WHAT THE TASK ASKS:
Your answer should be one number: the count of lines in these entries that hold the word "stroke".

DATA FOR ANALYSIS:
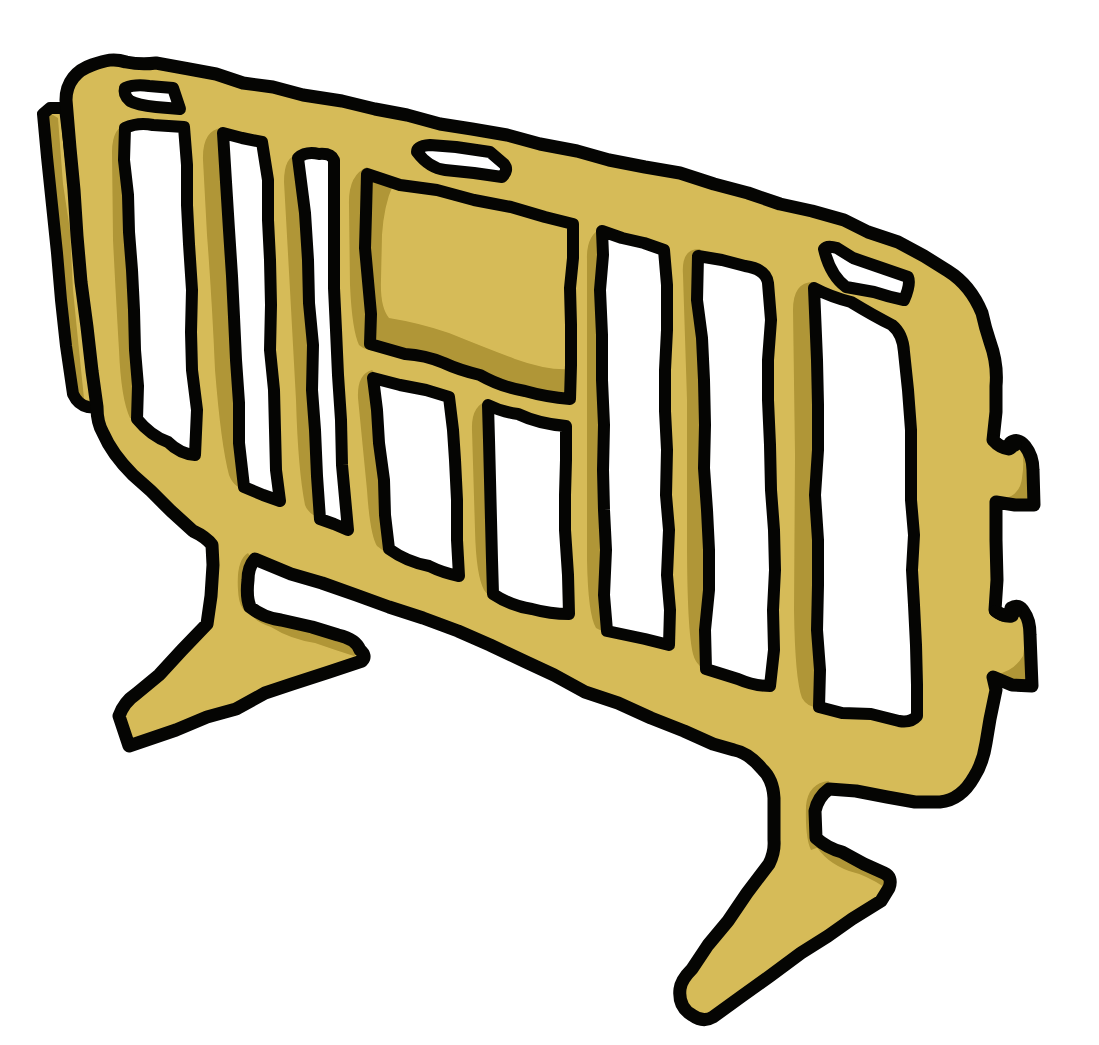
<!DOCTYPE html>
<html lang="en">
<head>
<meta charset="utf-8">
<title>Crowd barrier</title>
<style>
:root {
  --paper: #ffffff;
  --plastic: #d6bb58;
  --shade: #b09637;
  --ink: #050503;
}
html, body { margin: 0; background: var(--paper); overflow: hidden; }
.barrier { display: block; width: 1099px; height: 1045px; }
.plastic { fill: var(--plastic); }
.shade { fill: var(--shade); }
.opening { fill: var(--paper); }
.outline { stroke: var(--ink); stroke-width: 12; stroke-linejoin: round; stroke-linecap: round; }
.heavy { stroke-width: 13; }
.line { fill: none; }
</style>
</head>
<body>
<svg class="barrier" viewBox="0 0 1099 1045" role="img" aria-label="Yellow plastic crowd barrier on two feet">
  <defs>
    <path id="body" d="M66 100 C66 82 77 70 92 65 C106 60 114 58 126 62 Q141 65 156 63 L189 69 L216 74 L243 83 L273 87 L303 95 L342 101 L375 109 L407 115 L440 124 L472 129 L507 135 L540 144 L577 151 L609 160 L645 167 L680 173 L714 184 L748 193 L780 204 L812 211 L844 220 L868 232 L898 242 L924 256 L948 271 C964 281 975 296 982 313 Q985 327 990 342 Q998 364 996 386 L996 412 L993 440 Q1000 448 1009 449 Q1014 447 1010 443 Q1018 437 1025 446 Q1033 456 1033 470 L1034 505 L1015 505 L996 502 L996 540 L997 580 L995 610 Q1003 617 1012 616 Q1014 612 1011 608 Q1019 603 1024 612 Q1030 620 1030 635 L1032 686 L1012 685 L993 677 L996 690 L990 719 L986 743 Q983 763 974 777 Q961 800 940 802 L915 802 L887 797 L856 791 L829 789 Q818 797 815 811 L816 838 Q827 848 842 852 L864 864 L884 873 Q893 877 889 888 L881 901 L852 919 L828 936 L801 953 L770 976 L742 996 L713 1017 Q703 1023 692 1015 Q678 1007 680 989 Q681 980 692 969 L708 945 L728 921 L747 893 L769 864 Q775 852 774 840 L774 798 Q773 779 762 769 Q749 753 734 750 L713 744 L684 731 L651 718 L618 703 L585 692 L554 675 L526 662 L490 645 L458 631 L423 618 L389 607 L356 595 L322 583 L291 574 L255 559 Q248 567 248 580 Q246 597 250 607 Q264 618 281 620 L312 627 L338 635 Q356 639 360 650 Q367 656 362 661 L329 672 L292 684 L265 693 L236 709 L207 717 L176 730 L129 746 L119 716 Q124 702 136 694 L159 675 L182 650 L207 624 L211 596 L213 565 L212 545 Q206 537 193 531 L171 511 L151 491 L133 475 Q112 454 103 433 Q97 423 97 407 L92 371 L87 327 L81 282 L77 236 L74 190 L70 148 Z"/>
    <path id="end-post" d="M65 108 L50 108 L43 114 L47 157 L52 205 L57 253 L61 300 L66 346 L73 394 Q78 405 88 407 L98 408 L88 300 Z"/>
    <path id="panel" d="M367 174 L400 185 L437 190 L474 200 L511 207 L545 217 L573 224 L573 258 L570 288 L571 325 L571 365 L570 399 Q546 397 525 391 Q501 387 480 375 Q459 370 444 363 Q425 355 405 354 L370 344 L371 314 L368 281 L365 248 L366 213 Z"/>
    <clipPath id="body-clip"><use href="#body"/></clipPath>
    <clipPath id="post-clip"><use href="#end-post"/></clipPath>
    <clipPath id="panel-clip"><use href="#panel"/></clipPath>
  </defs>

  <g id="end-piece">
    <use href="#end-post" class="plastic"/>
    <path class="shade" clip-path="url(#post-clip)" d="M48 112 L58 118 L63 184 L70 230 L73 290 L79 350 L85 408 L72 400 L72 370 L65 290 L57 210 Z"/>
    <use href="#end-post" class="outline line"/>
  </g>

  <g id="frame">
    <use href="#body" class="plastic"/>
    <g id="frame-shading" class="shade" clip-path="url(#body-clip)">
      <path d="M130 122 Q112 126 112 152 L113 240 Q116 300 119 350 Q121 399 130 418 L142 420 L150 400 L140 130 Z"/>
      <path d="M222 128 Q202 130 203 160 L207 235 Q212 300 215 370 Q221 445 229 475 Q234 489 250 491 L260 480 L240 140 Z"/>
      <path d="M300 155 Q284 154 284 182 L290 290 L296 400 Q298 470 305 505 Q310 518 330 520 L320 300 Z"/>
      <path d="M367 167 Q348 175 349 205 L350 285 Q352 330 359 345 Q368 353 385 350 L380 180 Z"/>
      <path d="M372 370 Q357 374 358 398 L367 490 Q370 535 377 546 Q387 555 400 555 L390 390 Z"/>
      <path d="M488 401 Q471 405 472 430 L475 530 Q476 575 484 590 Q490 600 505 598 L500 420 Z"/>
      <path d="M602 228 Q586 235 587 260 L587 400 L587 560 Q588 615 596 628 Q605 634 620 630 L615 250 Z"/>
      <path d="M700 249 Q681 248 683 275 L687 400 L687 540 Q687 630 693 654 Q698 672 715 669 L710 270 Z"/>
      <path d="M816 282 Q793 280 793 310 L795 455 L794 610 Q795 680 802 698 Q809 711 829 707 L828 300 Z"/>
      <path d="M248 553 Q236 560 238 590 Q239 609 247 612 L260 612 L256 565 Z"/>
      <path d="M248 610 L300 622 L362 650 L354 656 Q335 650 315 643 Q290 639 271 627 Q253 621 248 610 Z"/>
      <path d="M829 781 Q808 783 806 806 Q805 838 811 850 L825 845 L823 800 Z"/>
      <path d="M815 844 L850 852 L891 877 L884 887 Q866 875 849 871 Q825 862 815 844 Z"/>
      <path d="M1021 444 Q1025 460 1022 478 Q1020 497 999 500 L1010 510 L1036 505 L1035 455 Z"/>
      <path d="M1022 612 Q1026 640 1023 656 Q1013 672 996 674 L1003 686 L1033 686 L1032 622 Z"/>
    </g>
    <use href="#body" class="outline heavy line"/>
    <path id="hook-curls" class="outline line" d="M993 440 Q1005 452 1016 445 M995 611 Q1006 620 1016 611"/>
  </g>

  <g id="handle-holes" class="opening outline">
    <path d="M125 88 Q135 84 149 86 L173 88 L180 109 L156 107 Q137 105 130 101 Q123 95 125 88 Z"/>
    <path d="M417 152 Q417 146 430 145 L456 147 L490 152 L504 164 Q509 170 502 177 L474 173 L445 170 Q429 168 417 152 Z"/>
    <path d="M824 249 Q827 245 837 248 L853 258 L879 267 L908 277 Q911 284 904 300 Q889 297 874 292 L846 287 Q830 275 824 249 Z"/>
  </g>

  <g id="sign-panel">
    <use href="#panel" class="plastic"/>
    <path class="shade" clip-path="url(#panel-clip)" d="M367 174 L393 185 Q384 205 382 235 L381 280 Q380 307 389 318 Q420 323 449 333 Q486 348 515 359 Q548 371 572 369 L570 402 L480 382 L366 350 Z"/>
    <use href="#panel" class="outline line"/>
  </g>

  <g id="slots" class="opening outline">
    <path d="M125 128 Q138 122 153 125 L184 127 L187 165 L187 205 L189 244 L192 290 L191 332 L192 370 L197 410 L195 455 Q180 454 168 442 Q151 436 137 419 L138 386 L135 350 L134 310 L132 270 L129 232 L128 195 L124 160 Z"/>
    <path d="M223 133 L242 138 L262 142 L268 180 L268 220 L270 260 L271 305 L270 350 L274 390 L275 430 L276 470 L280 501 L263 495 L244 487 L239 443 L239 403 L236 360 L234 317 L232 276 L229 230 L226 182 Z"/>
    <path d="M298 158 Q306 151 319 154 Q331 153 334 160 L334 200 L334 245 L334 288 L336 330 L338 375 L341 420 L342 465 L348 530 L334 524 L320 519 L317 476 L315 430 L312 390 L313 345 L309 303 L308 260 L305 213 Z"/>
    <path d="M373 378 L400 385 L426 390 L449 397 L453 430 L455 460 L457 500 L457 540 L459 576 Q443 573 429 566 Q407 562 389 549 L385 515 L384 480 L379 443 L377 410 Z"/>
    <path d="M488 405 Q502 412 518 414 Q539 424 566 426 L566 460 L565 495 L565 530 L568 575 L569 614 Q550 614 532 609 Q511 606 493 594 L492 560 L491 520 L490 480 L489 440 Z"/>
    <path d="M602 231 L622 238 L644 243 L664 250 L667 285 L667 330 L665 370 L665 411 L667 450 L666 495 L669 530 L667 575 L670 610 L669 645 L645 639 L607 631 L604 595 L606 550 L604 510 L603 470 L604 425 L602 380 L602 335 L600 290 L603 255 Z"/>
    <path d="M698 256 L722 260 L745 266 Q766 269 768 283 L771 320 L768 360 L768 400 L770 445 L771 490 L774 530 L775 570 L773 610 L774 650 L770 686 Q754 686 738 679 L706 669 L705 630 L709 590 L709 550 L707 510 L704 468 L705 425 L704 380 L702 338 L697 300 Z"/>
    <path d="M814 288 Q831 297 851 302 Q874 316 892 325 Q903 334 904 352 L908 390 L911 430 L911 470 L911 500 L914 535 L912 570 L914 605 L916 645 L917 685 L917 716 Q911 723 899 721 L871 714 L842 713 L819 707 L820 670 L817 630 L818 585 L818 540 L815 495 L818 450 L818 405 L817 360 Z"/>
  </g>
</svg>
</body>
</html>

TASK OUTPUT:
2